Socialization in Yemen revolves around chewing khat, an amphetamine-like plant whose leaves are plucked, chewed and held in the mouth. Chewing khat is the main activity at most social gatherings, both informal and formal. In recent years, it has even come to define Yemeni culture. However, khat has replaced many food crops in Yemen and requires large amounts of water to produce. With Yemen facing an impending water shortage, and with many of the effects of khat on the body largely unknown, some Yemenis are questioning the countrywide use of the drug.
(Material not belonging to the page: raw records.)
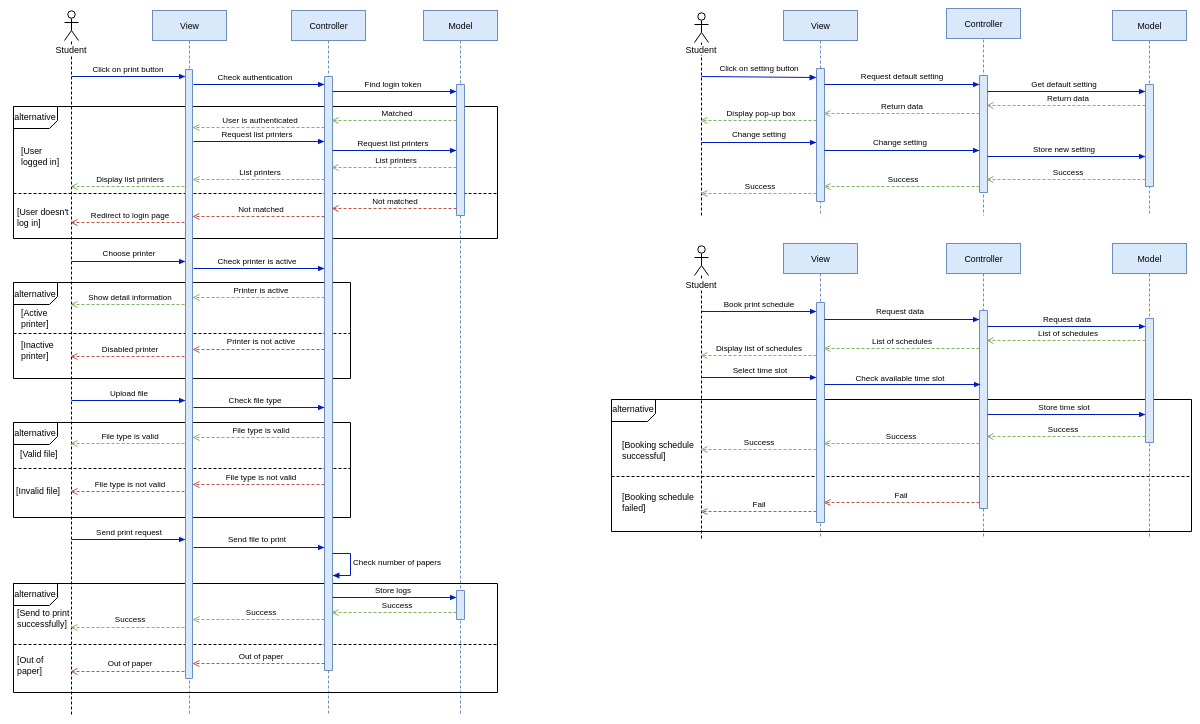
<!DOCTYPE html>
<html lang="en">
<head>
<meta charset="utf-8">
<title>Printing service sequence diagrams</title>
<style>
:root{--ink:#000;--paper:#fff;--box:#dae8fc;--edge:#6c8ebf;--call:#001dbc;--ok:#82b366;--fail:#b85450}
*{box-sizing:border-box;margin:0}
body{width:1200px;height:724px;overflow:hidden;background:var(--paper);color:var(--ink);font-family:"Liberation Sans",Arial,sans-serif}
main{position:relative;width:1200px;height:724px;overflow:hidden}
svg{position:absolute;inset:0;fill:none}
.lifelines{stroke:var(--edge);stroke-dasharray:3 2}
.student-lines{stroke:var(--ink);stroke-dasharray:3 2}
.frames{stroke:var(--ink)}
.tabs{fill:var(--paper)}
.dividers{stroke-dasharray:3 2}
.bars{fill:var(--box);stroke:var(--edge)}
.call{stroke:var(--call);marker-end:url(#head-call)}
.ok{stroke:var(--ok);stroke-dasharray:3 2;marker-end:url(#head-ok)}
.fail{stroke:var(--fail);stroke-dasharray:3 2;marker-end:url(#head-fail)}
.actors{stroke:var(--ink)}
.head{position:absolute;width:75px;height:31px;display:flex;align-items:center;justify-content:center;background:var(--box);border:1px solid var(--edge);font-size:8.8px}
.messages span,.actor,.tab{position:absolute;transform:translate(-50%,-50%);white-space:nowrap;line-height:1.15}
.messages{font-size:8.05px}
.actor,.tab{font-size:9px}
.actor{background:var(--paper)}
.guard{position:absolute;font-size:8.8px;line-height:11px;white-space:nowrap}
</style>
</head>
<body>
<main>
<svg width="1200" height="724" viewBox="0 0 1200 724" aria-hidden="true">
<defs>
<marker id="head-call" markerUnits="userSpaceOnUse" markerWidth="8" markerHeight="8" refX="6" refY="4" orient="auto"><path d="M0 1L7 4L0 7z" fill="#001dbc"/></marker>
<marker id="head-ok" markerUnits="userSpaceOnUse" markerWidth="8" markerHeight="8" refX="7" refY="4" orient="auto"><path d="M1 1L7 4L1 7" fill="none" stroke="#82b366"/></marker>
<marker id="head-fail" markerUnits="userSpaceOnUse" markerWidth="8" markerHeight="8" refX="7" refY="4" orient="auto"><path d="M1 1L7 4L1 7" fill="none" stroke="#b85450"/></marker>
<g id="student"><circle cy="4" r="3.7"/><path d="M0 8V20M-7 12H7M-7 30L0 20L7 30"/></g>
</defs>
<g transform="translate(.5 .5)">
<path class="lifelines" d="M189 40V715M328 40V715M460 40V715M820 40V215M983 39V215M1149 40V215M820 273V538M983 273V538M1149 273V538"/>
<path class="student-lines" d="M71 41V715M701 42V215M701 275V538"/>
<g class="frames">
<path d="M13 106H497V238H13zM13 282H350V378H13zM13 422H350V517H13zM13 583H497V692H13zM611 399H1191V531H611z"/>
<path class="tabs" d="M13 106H57V120L49 128H13zM13 282H57V296L49 304H13zM13 422H57V436L49 444H13zM13 583H57V597L49 605H13zM611 399H655V413L647 421H611z"/>
<path class="dividers" d="M13 193H497M13 333H350M13 468H350M13 644H497M611 476H1191"/>
</g>
<g class="bars">
<path d="M185 69h7v609h-7zM324 76h8v594h-8zM456 84h8v131h-8zM456 590h8v29h-8z"/>
<path d="M816 68h8v133h-8zM979 75h8v117h-8zM1145 84h8v102h-8z"/>
<path d="M816 302h8v220h-8zM979 310h8v198h-8zM1145 318h8v124h-8z"/>
</g>
<g class="calls">
<path class="call" d="M71 76H184"/>
<path class="call" d="M193 84H323"/>
<path class="call" d="M332 91H455"/>
<path class="call" d="M193 141H323"/>
<path class="call" d="M332 150H455"/>
<path class="call" d="M71 261H184"/>
<path class="call" d="M193 268H323"/>
<path class="call" d="M71 400H184"/>
<path class="call" d="M193 407H323"/>
<path class="call" d="M71 539H184"/>
<path class="call" d="M193 547H323"/>
<path class="call" d="M332 553H350V575H333"/>
<path class="call" d="M332 597H455"/>
<path class="call" d="M701 76L815 77"/>
<path class="call" d="M824 84H978"/>
<path class="call" d="M987 91H1144"/>
<path class="call" d="M701 142H815"/>
<path class="call" d="M824 150H978"/>
<path class="call" d="M987 156H1144"/>
<path class="call" d="M701 311H815"/>
<path class="call" d="M824 319H978"/>
<path class="call" d="M987 326H1144"/>
<path class="call" d="M701 377H815"/>
<path class="call" d="M824 384H979"/>
<path class="call" d="M987 414H1144"/>
</g>
<g class="replies">
<path class="ok" d="M456 120H332"/>
<path class="ok" d="M324 127H193"/>
<path class="ok" d="M456 167H332"/>
<path class="ok" d="M324 179H193"/>
<path class="ok" d="M184 186H71"/>
<path class="ok" d="M324 297H193"/>
<path class="ok" d="M184 304H71"/>
<path class="ok" d="M324 437H193"/>
<path class="ok" d="M184 443H71"/>
<path class="ok" d="M456 612H332"/>
<path class="ok" d="M324 619H193"/>
<path class="ok" d="M184 627H71"/>
<path class="ok" d="M1145 105H987"/>
<path class="ok" d="M979 113H824"/>
<path class="ok" d="M816 120H701"/>
<path class="ok" d="M1145 179H987"/>
<path class="ok" d="M979 186H824"/>
<path class="ok" d="M816 193H701"/>
<path class="ok" d="M1145 340H987"/>
<path class="ok" d="M979 348H824"/>
<path class="ok" d="M816 355H701"/>
<path class="ok" d="M1145 436H987"/>
<path class="ok" d="M979 443H824"/>
<path class="ok" d="M816 449H701"/>
</g>
<g class="errors">
<path class="fail" d="M456 208H332"/>
<path class="fail" d="M324 216H193"/>
<path class="fail" d="M184 222H71"/>
<path class="fail" d="M324 349H193"/>
<path class="fail" d="M184 356H71"/>
<path class="fail" d="M324 484H193"/>
<path class="fail" d="M184 491H71"/>
<path class="fail" d="M324 663H193"/>
<path class="fail" d="M184 671H71"/>
<path class="fail" d="M979 502H824"/>
<path class="fail" d="M816 511H701"/>
</g>
<g class="actors"><use href="#student" x="71" y="10"/><use href="#student" x="701" y="12"/><use href="#student" x="701" y="245"/></g>
</g>
</svg>

<section aria-label="Print a file">
<div class="actor" style="left:71px;top:50px">Student</div>
<div class="head" style="left:152px;top:10px">View</div>
<div class="head" style="left:291px;top:10px">Controller</div>
<div class="head" style="left:423px;top:10px">Model</div>
<div class="tab" style="left:35px;top:117px">alternative</div>
<p class="guard" style="left:21px;top:146px">[User<br>logged in]</p>
<p class="guard" style="left:17px;top:207px">[User doesn't<br>log in]</p>
<div class="tab" style="left:35px;top:294px">alternative</div>
<p class="guard" style="left:21px;top:308px">[Active<br>printer]</p>
<p class="guard" style="left:21px;top:340px">[Inactive<br>printer]</p>
<div class="tab" style="left:35px;top:433px">alternative</div>
<p class="guard" style="left:20px;top:449px">[Valid file]</p>
<p class="guard" style="left:16px;top:486px">[Invalid file]</p>
<div class="tab" style="left:35px;top:594px">alternative</div>
<p class="guard" style="left:17px;top:608px">[Send to print<br>successfully]</p>
<p class="guard" style="left:17px;top:655px">[Out of<br>paper]</p>
<div class="messages">
<span style="left:128px;top:70px">Click on print button</span>
<span style="left:255px;top:78px">Check authentication</span>
<span style="left:393px;top:85px">Find login token</span>
<span style="left:397px;top:114px">Matched</span>
<span style="left:260px;top:121px">User is authenticated</span>
<span style="left:257px;top:135px">Request list printers</span>
<span style="left:393px;top:144px">Request list printers</span>
<span style="left:396px;top:161px">List printers</span>
<span style="left:260px;top:173px">List printers</span>
<span style="left:130px;top:180px">Display list printers</span>
<span style="left:395px;top:202px">Not matched</span>
<span style="left:261px;top:210px">Not matched</span>
<span style="left:130px;top:216px">Redirect to login page</span>
<span style="left:129px;top:254px">Choose printer</span>
<span style="left:257px;top:262px">Check printer is active</span>
<span style="left:261px;top:291px">Printer is active</span>
<span style="left:130px;top:298px">Show detail information</span>
<span style="left:261px;top:342px">Printer is not active</span>
<span style="left:130px;top:350px">Disabled printer</span>
<span style="left:129px;top:394px">Upload file</span>
<span style="left:255px;top:401px">Check file type</span>
<span style="left:261px;top:431px">File type is valid</span>
<span style="left:130px;top:437px">File type is valid</span>
<span style="left:261px;top:478px">File type is not valid</span>
<span style="left:130px;top:485px">File type is not valid</span>
<span style="left:129px;top:533px">Send print request</span>
<span style="left:257px;top:540px">Send file to print</span>
<span style="left:397px;top:563px">Check number of papers</span>
<span style="left:393px;top:591px">Store logs</span>
<span style="left:397px;top:606px">Success</span>
<span style="left:261px;top:613px">Success</span>
<span style="left:130px;top:620px">Success</span>
<span style="left:261px;top:657px">Out of paper</span>
<span style="left:130px;top:664px">Out of paper</span>
</div>
</section>

<section aria-label="Change settings">
<div class="actor" style="left:701px;top:50px">Student</div>
<div class="head" style="left:783px;top:10px">View</div>
<div class="head" style="left:946px;top:8px">Controller</div>
<div class="head" style="left:1112px;top:10px">Model</div>
<div class="messages">
<span style="left:759px;top:69px">Click on setting button</span>
<span style="left:902px;top:77px">Request default setting</span>
<span style="left:1064px;top:85px">Get default setting</span>
<span style="left:1068px;top:99px">Return data</span>
<span style="left:902px;top:107px">Return data</span>
<span style="left:761px;top:114px">Display pop-up box</span>
<span style="left:759px;top:135px">Change setting</span>
<span style="left:900px;top:143px">Change setting</span>
<span style="left:1064px;top:150px">Store new setting</span>
<span style="left:1068px;top:173px">Success</span>
<span style="left:903px;top:180px">Success</span>
<span style="left:760px;top:187px">Success</span>
</div>
</section>

<section aria-label="Book a print schedule">
<div class="actor" style="left:701px;top:285px">Student</div>
<div class="head" style="left:783px;top:243px">View</div>
<div class="head" style="left:946px;top:243px">Controller</div>
<div class="head" style="left:1112px;top:243px">Model</div>
<div class="tab" style="left:633px;top:409px">alternative</div>
<p class="guard" style="left:622px;top:440px">[Booking schedule<br>successful]</p>
<p class="guard" style="left:622px;top:492px">[Booking schedule<br>failed]</p>
<div class="messages">
<span style="left:759px;top:305px">Book print schedule</span>
<span style="left:900px;top:312px">Request data</span>
<span style="left:1067px;top:320px">Request data</span>
<span style="left:1068px;top:334px">List of schedules</span>
<span style="left:902px;top:342px">List of schedules</span>
<span style="left:759px;top:349px">Display list of schedules</span>
<span style="left:760px;top:371px">Select time slot</span>
<span style="left:900px;top:379px">Check available time slot</span>
<span style="left:1064px;top:408px">Store time slot</span>
<span style="left:1063px;top:430px">Success</span>
<span style="left:901px;top:437px">Success</span>
<span style="left:759px;top:443px">Success</span>
<span style="left:901px;top:496px">Fail</span>
<span style="left:759px;top:505px">Fail</span>
</div>
</section>
</main>
</body>
</html>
In this image Mohammed, right, and Ali, chew and sell qat out of the trunk of a car in Sana'a.
Ali Abdullah al-Khadar, left, stores a wad of khat in his mouth as he relaxes in Old Sana'a. Unharvested Khat leaves glow in the sun.
Men chew khat together along the side of a street in Sana'a in the early afternoon.
Hamed Yaha, left, assists Mohammed Yaha Maslah as he harvests khat from a field near Sana'a to sell it to buyers. These buyers then sell the leaves in small plastic bags to customers in khat markets like this one on the right.
Khat vendors sell khat out of small booths in an indoor khat suq in Sana'a.
Men chew khat at a wedding celebration in Sana'a. Weddings in Yemen are sex segregated and the main activity for the men is khat chewing.
Qat trees grow in fileds and among homes in the town of Silfi, on the left. Men visit Ain Beni Mathar, a water source near Sana'a.
Mohammed Ali Saleh, left, and Pashar Ahmed Ali chew qat and relax on a ridge overlooking Sana'a that is a popular place for men to chew qat with each other in the afternoons.
Ali Yaha Sawi, who has lost most of his teeth, uses a small grinder to turn qat leaves into a fine powder he can store in his mouth without chewing, on left. Many Yemeni men carry newly purchased bags of qat on traditional daggers called jambiyyas.
Khat sellers line the sidewalk at Bab Al Sabah, a market and entrance into Old Sana'a, late into the night.